"A federal judge struck a blow to the business models of 'ride-sharing' companies like Uber and Lyft by suggesting that it's not legal to treat drivers as independent contractors, and the companies may be on the hook for benefits, reimbursed expenses, and a minimum wage. Friday's comments in court came in a case against Uber brought by a group of drivers nationwide — though it was narrowed just to California — and it follows hints of a similar decision at a hearing the day before in a separate federal case against Lyft."


Is the Marijuana Industry a Fertile Field for Unions? // San Francisco Chronicle

"In what appears to be the first union foray into the marijuana business, about 100 workers at medical cannabis dispensaries are being organized by a San Jose-based food workers union, The San Francisco Chronicle reported. The move, he wrote, could 'help efforts to legalize marijuana and open the door for the union to organize thousands more workers if state voters pass a measure in November to allow recreational marijuana use by adults.'"


Google Partners With Tech Diversity Group CODE2040 // Silicon Beat

"Tech diversity group CODE2040 announced Monday it is getting help from Google to support black and Latino students who want to land internships and full-time jobs at big Silicon Valley tech firms.

"The San Francisco-based nonprofit organization announced during its third anniversary celebration Monday that it is launching two new Google-funded initiatives. One expands CODE2040′s offerings to high-performing students from underrepresented backgrounds who will get coaching and mentoring on how to land a top job in tech."

Crosscurrents technology
Alexis Luna-Torres was born and raised in the city of Richmond. She double majored in Journalism and Cultural Communications at New York University. She has worked for social and economic justice with a focus on labor issues.
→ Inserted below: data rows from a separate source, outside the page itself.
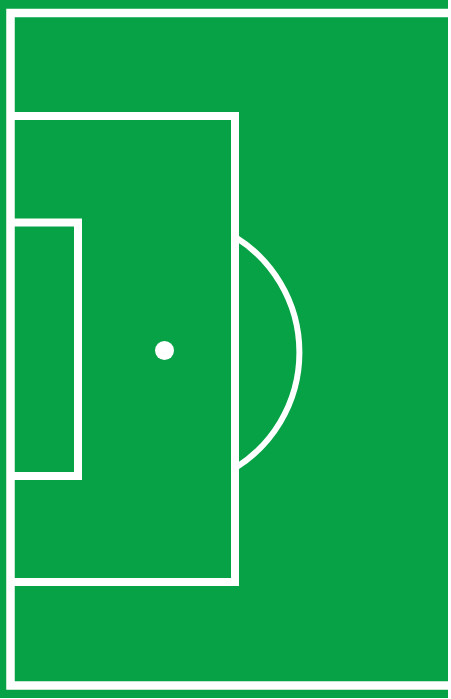
<!DOCTYPE html>
<html lang="en">
<head>
<meta charset="utf-8">
<title>Football pitch, penalty area</title>
<style>
:root { --grass: #06a245; --line: #fff; }
html, body { margin: 0; width: 451px; height: 699px; overflow: hidden; background: var(--line); }
.pitch { display: block; }
.grass { fill: var(--grass); }
.markings { fill: none; stroke: var(--line); stroke-width: 8; }
.touchline { stroke-width: 8.5; }
.penalty-arc { stroke-width: 6; }
.penalty-spot { fill: var(--line); stroke: none; }
</style>
</head>
<body>
<svg class="pitch" width="451" height="699" viewBox="0 0 451 699" role="img" aria-label="Left end of a football pitch with goal area, penalty area and arc">
  <rect class="grass" width="448" height="698"/>
  <g class="markings">
    <path class="touchline" d="M448 13H10.5V685.5H448"/>
    <path class="penalty-area" d="M11 116H235V582H11"/>
    <path class="goal-area" d="M11 222.5H78V476H11"/>
    <path class="penalty-arc" d="M236 237.5A136 136 0 0 1 236 467.5"/>
    <circle class="penalty-spot" cx="164.5" cy="350.5" r="9.5"/>
  </g>
</svg>
</body>
</html>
With KALW, Luna-Torres hopes to tell well-researched, artistic stories about the working class and Latino and Chicano culture.